How to complete this task: For the records below, the count of lines that hold "page" is required; give only that number.

[Materials provided Boundary: Start]

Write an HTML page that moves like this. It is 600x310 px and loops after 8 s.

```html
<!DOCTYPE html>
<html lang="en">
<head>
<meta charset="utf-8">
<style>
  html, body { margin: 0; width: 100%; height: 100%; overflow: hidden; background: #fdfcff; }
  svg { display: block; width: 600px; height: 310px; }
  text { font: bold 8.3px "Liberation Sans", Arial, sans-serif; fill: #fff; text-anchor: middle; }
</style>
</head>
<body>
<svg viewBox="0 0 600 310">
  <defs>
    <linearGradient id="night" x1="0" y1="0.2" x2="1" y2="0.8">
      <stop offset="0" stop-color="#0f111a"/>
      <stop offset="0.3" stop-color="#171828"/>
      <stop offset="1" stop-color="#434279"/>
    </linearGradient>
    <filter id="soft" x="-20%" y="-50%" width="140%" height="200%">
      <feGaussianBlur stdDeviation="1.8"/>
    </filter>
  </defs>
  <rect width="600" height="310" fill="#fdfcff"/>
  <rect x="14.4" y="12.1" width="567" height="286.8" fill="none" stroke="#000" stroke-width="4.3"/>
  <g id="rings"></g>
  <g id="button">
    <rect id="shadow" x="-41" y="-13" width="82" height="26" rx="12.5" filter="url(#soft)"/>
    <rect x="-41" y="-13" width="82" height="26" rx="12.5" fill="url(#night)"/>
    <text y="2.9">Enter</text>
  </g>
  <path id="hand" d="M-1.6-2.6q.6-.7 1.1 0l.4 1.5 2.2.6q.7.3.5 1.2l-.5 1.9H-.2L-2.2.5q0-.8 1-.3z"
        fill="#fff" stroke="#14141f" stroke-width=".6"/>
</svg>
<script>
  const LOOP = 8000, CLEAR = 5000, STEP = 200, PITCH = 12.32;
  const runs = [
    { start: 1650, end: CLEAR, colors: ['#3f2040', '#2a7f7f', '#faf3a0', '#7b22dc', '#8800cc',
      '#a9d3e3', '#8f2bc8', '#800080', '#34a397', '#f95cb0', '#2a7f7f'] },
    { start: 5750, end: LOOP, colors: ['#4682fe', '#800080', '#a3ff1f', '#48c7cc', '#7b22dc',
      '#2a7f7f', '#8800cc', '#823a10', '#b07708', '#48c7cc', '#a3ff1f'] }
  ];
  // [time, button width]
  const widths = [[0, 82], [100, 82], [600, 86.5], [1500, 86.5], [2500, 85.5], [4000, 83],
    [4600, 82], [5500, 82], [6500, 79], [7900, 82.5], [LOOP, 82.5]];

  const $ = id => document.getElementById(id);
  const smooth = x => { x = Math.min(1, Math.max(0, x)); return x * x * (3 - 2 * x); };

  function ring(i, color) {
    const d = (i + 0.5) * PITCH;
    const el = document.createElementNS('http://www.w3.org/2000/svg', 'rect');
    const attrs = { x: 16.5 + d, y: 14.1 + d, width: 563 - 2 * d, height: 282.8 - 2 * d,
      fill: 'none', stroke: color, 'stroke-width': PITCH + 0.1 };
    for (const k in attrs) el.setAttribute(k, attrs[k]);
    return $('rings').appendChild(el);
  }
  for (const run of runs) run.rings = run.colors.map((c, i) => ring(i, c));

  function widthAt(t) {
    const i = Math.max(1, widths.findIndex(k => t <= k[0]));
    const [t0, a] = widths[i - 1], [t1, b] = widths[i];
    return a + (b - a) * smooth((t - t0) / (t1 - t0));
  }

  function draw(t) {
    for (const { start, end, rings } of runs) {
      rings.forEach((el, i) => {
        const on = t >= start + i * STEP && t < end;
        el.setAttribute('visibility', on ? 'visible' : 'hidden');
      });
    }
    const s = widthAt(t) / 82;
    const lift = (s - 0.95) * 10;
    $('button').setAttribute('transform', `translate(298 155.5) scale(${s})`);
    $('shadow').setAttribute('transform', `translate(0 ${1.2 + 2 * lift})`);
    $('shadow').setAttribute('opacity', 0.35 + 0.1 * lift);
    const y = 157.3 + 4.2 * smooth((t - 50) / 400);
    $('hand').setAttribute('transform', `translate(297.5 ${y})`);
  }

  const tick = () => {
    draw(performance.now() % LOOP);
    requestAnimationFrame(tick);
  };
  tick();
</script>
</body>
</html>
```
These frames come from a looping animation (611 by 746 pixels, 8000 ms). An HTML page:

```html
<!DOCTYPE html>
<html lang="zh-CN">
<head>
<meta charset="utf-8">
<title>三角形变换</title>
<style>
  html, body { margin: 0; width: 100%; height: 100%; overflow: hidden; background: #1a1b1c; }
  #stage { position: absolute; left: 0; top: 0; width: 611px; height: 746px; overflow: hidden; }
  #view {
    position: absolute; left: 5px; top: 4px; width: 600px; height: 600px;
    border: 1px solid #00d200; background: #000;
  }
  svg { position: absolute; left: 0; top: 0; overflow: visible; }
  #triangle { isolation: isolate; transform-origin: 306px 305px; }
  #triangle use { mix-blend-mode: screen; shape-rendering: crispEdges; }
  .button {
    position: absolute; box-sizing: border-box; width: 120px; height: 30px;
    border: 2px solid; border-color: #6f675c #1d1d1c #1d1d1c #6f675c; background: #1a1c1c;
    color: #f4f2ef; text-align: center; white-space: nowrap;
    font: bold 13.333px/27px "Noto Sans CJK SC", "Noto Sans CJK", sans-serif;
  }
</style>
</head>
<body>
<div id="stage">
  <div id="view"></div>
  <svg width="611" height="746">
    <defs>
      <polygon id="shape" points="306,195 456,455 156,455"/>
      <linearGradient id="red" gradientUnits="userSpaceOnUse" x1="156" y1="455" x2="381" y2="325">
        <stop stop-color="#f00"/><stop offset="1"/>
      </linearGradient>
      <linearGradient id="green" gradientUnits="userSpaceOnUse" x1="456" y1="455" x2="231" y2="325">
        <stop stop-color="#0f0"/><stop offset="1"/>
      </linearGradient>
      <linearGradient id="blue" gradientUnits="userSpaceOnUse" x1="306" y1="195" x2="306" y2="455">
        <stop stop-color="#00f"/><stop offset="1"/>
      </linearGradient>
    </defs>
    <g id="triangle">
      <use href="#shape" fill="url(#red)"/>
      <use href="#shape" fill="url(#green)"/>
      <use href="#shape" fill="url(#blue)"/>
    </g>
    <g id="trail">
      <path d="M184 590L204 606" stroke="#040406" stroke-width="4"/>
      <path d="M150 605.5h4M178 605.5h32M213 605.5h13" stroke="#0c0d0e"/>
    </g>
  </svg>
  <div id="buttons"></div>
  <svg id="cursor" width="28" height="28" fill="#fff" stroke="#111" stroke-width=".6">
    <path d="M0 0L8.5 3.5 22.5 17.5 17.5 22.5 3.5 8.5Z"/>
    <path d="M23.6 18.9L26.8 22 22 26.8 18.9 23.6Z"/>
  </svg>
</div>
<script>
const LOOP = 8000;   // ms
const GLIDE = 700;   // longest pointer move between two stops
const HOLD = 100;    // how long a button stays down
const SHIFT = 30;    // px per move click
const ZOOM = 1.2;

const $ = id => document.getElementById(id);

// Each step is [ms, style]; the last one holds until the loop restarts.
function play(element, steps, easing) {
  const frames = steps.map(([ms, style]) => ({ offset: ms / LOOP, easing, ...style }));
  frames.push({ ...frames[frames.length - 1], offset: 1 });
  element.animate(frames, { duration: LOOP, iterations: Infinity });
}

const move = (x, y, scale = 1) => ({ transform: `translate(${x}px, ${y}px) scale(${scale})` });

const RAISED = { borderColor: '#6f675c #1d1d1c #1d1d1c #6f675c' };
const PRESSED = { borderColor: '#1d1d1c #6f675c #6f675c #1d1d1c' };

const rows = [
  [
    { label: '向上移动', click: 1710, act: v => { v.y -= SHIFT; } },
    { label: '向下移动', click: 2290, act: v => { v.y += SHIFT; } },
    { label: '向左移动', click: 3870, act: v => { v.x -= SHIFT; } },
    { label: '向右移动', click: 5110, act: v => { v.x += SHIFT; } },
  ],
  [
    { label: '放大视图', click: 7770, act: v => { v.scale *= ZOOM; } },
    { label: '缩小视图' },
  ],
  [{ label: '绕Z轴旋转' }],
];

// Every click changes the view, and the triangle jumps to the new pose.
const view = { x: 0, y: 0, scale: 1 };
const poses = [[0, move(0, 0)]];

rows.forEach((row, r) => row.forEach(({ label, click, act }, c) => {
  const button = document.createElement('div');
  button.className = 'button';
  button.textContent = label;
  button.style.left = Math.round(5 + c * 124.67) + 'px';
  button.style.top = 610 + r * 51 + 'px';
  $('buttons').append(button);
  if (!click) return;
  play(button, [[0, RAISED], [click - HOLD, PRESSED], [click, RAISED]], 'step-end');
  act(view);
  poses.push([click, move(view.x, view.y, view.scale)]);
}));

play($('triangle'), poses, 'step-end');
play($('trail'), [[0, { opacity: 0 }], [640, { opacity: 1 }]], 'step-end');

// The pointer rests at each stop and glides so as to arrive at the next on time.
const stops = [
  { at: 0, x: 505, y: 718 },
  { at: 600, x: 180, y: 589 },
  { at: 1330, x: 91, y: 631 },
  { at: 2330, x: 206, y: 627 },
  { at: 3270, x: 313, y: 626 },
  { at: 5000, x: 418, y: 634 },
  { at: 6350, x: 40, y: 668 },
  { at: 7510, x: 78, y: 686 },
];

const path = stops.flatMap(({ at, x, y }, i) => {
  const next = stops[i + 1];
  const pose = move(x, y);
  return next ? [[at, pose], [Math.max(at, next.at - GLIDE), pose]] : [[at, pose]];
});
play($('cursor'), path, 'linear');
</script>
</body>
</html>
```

[Materials provided Boundary: End]

Solution to this problem: 2